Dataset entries

^^^^^^^^

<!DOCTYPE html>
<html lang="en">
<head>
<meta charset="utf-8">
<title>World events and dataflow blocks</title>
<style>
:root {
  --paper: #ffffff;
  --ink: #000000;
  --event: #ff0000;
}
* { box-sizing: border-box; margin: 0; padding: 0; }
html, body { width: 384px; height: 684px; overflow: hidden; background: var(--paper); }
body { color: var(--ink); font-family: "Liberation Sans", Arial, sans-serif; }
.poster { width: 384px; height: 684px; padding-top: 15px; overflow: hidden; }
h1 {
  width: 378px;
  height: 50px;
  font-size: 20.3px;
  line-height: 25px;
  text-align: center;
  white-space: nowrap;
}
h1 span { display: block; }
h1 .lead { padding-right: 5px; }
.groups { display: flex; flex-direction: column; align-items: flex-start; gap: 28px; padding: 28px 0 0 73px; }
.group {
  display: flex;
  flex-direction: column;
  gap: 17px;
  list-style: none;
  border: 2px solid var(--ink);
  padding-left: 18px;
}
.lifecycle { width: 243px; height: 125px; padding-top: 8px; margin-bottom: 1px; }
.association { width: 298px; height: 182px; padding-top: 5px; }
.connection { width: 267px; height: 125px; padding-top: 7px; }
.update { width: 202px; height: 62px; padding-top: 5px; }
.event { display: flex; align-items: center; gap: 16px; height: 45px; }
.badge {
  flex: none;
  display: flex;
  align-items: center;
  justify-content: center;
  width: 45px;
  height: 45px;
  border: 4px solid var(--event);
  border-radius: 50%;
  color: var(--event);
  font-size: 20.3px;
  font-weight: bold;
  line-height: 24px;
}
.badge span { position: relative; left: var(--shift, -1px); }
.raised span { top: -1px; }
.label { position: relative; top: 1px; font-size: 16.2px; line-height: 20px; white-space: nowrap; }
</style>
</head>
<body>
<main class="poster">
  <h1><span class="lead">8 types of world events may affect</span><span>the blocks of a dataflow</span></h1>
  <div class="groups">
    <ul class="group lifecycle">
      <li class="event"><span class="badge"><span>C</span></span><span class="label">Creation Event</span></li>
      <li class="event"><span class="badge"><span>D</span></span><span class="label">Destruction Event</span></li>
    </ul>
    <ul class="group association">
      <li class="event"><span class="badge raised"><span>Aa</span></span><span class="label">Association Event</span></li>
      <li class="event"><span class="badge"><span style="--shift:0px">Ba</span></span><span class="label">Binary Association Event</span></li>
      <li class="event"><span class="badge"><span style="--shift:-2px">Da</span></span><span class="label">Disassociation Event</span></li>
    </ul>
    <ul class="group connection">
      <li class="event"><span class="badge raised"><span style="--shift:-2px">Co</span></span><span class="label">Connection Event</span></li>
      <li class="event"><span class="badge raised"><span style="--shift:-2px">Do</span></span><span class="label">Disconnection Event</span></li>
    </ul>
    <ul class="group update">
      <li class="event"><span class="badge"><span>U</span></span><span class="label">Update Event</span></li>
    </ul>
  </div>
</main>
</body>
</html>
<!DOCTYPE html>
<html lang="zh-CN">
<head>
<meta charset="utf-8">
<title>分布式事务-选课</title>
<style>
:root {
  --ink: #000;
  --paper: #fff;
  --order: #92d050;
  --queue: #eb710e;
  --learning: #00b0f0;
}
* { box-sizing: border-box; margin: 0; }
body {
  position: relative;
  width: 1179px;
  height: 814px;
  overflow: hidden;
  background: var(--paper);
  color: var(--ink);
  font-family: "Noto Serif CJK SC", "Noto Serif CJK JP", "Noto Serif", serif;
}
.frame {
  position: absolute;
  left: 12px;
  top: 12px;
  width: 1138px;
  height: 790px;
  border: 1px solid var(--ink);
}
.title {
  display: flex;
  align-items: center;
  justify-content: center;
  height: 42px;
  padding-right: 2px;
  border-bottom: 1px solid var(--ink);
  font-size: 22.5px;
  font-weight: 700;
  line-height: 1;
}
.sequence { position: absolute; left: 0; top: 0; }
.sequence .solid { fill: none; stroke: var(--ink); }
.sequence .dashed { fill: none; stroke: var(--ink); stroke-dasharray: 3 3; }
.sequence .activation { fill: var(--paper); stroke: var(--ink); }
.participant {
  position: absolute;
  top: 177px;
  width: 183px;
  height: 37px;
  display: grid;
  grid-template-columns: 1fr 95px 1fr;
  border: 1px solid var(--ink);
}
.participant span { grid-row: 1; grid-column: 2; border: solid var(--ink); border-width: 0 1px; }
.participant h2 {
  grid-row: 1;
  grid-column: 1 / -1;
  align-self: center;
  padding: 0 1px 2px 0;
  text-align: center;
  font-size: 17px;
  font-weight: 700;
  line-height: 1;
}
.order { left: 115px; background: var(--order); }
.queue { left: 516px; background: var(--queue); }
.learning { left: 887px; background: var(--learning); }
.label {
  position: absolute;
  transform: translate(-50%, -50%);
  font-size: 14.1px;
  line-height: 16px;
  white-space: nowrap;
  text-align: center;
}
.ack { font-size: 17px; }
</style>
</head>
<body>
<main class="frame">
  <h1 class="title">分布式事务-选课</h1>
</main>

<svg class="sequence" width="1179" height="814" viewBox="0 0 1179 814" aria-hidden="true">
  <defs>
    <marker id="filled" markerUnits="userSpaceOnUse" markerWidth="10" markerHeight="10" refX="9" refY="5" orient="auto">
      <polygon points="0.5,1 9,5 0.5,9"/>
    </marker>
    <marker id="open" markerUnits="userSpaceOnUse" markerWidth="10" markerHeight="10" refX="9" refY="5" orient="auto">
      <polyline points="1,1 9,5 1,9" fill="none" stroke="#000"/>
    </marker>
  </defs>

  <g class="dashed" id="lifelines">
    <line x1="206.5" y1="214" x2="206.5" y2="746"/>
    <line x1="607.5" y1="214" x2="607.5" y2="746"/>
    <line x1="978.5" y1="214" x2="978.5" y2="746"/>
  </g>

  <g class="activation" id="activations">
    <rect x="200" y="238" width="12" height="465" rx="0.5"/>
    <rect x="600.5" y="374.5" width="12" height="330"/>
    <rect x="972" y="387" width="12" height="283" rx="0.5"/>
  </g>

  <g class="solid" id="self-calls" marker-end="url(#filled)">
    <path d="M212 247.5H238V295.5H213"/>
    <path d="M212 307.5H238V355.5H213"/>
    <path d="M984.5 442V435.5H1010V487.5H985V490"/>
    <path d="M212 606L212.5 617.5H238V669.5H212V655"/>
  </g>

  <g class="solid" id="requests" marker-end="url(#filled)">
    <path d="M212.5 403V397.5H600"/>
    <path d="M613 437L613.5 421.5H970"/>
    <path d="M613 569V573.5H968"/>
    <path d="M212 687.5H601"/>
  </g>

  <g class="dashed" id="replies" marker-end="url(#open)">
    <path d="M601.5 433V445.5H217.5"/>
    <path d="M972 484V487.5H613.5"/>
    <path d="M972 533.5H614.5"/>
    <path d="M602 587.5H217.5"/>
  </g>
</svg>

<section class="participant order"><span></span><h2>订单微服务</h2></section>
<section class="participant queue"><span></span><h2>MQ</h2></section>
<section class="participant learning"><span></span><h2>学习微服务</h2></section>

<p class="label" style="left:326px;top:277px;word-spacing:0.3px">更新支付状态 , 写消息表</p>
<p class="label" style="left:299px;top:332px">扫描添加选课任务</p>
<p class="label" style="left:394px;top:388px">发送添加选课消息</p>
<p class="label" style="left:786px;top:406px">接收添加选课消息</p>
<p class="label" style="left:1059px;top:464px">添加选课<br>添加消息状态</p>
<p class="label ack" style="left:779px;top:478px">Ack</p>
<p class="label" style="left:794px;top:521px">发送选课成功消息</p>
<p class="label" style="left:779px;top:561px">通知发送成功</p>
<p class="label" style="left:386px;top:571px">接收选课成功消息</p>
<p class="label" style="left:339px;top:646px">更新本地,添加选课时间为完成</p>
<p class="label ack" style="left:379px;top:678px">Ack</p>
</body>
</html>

^^^^^^^^

INSTRUCTIONS TO FOLLOW: Search the entries above for the string "marker". Copy each line in which it appears.

WRITTEN SOLUTION:
    <marker id="filled" markerUnits="userSpaceOnUse" markerWidth="10" markerHeight="10" refX="9" refY="5" orient="auto">
    </marker>
    <marker id="open" markerUnits="userSpaceOnUse" markerWidth="10" markerHeight="10" refX="9" refY="5" orient="auto">
    </marker>
  <g class="solid" id="self-calls" marker-end="url(#filled)">
  <g class="solid" id="requests" marker-end="url(#filled)">
  <g class="dashed" id="replies" marker-end="url(#open)">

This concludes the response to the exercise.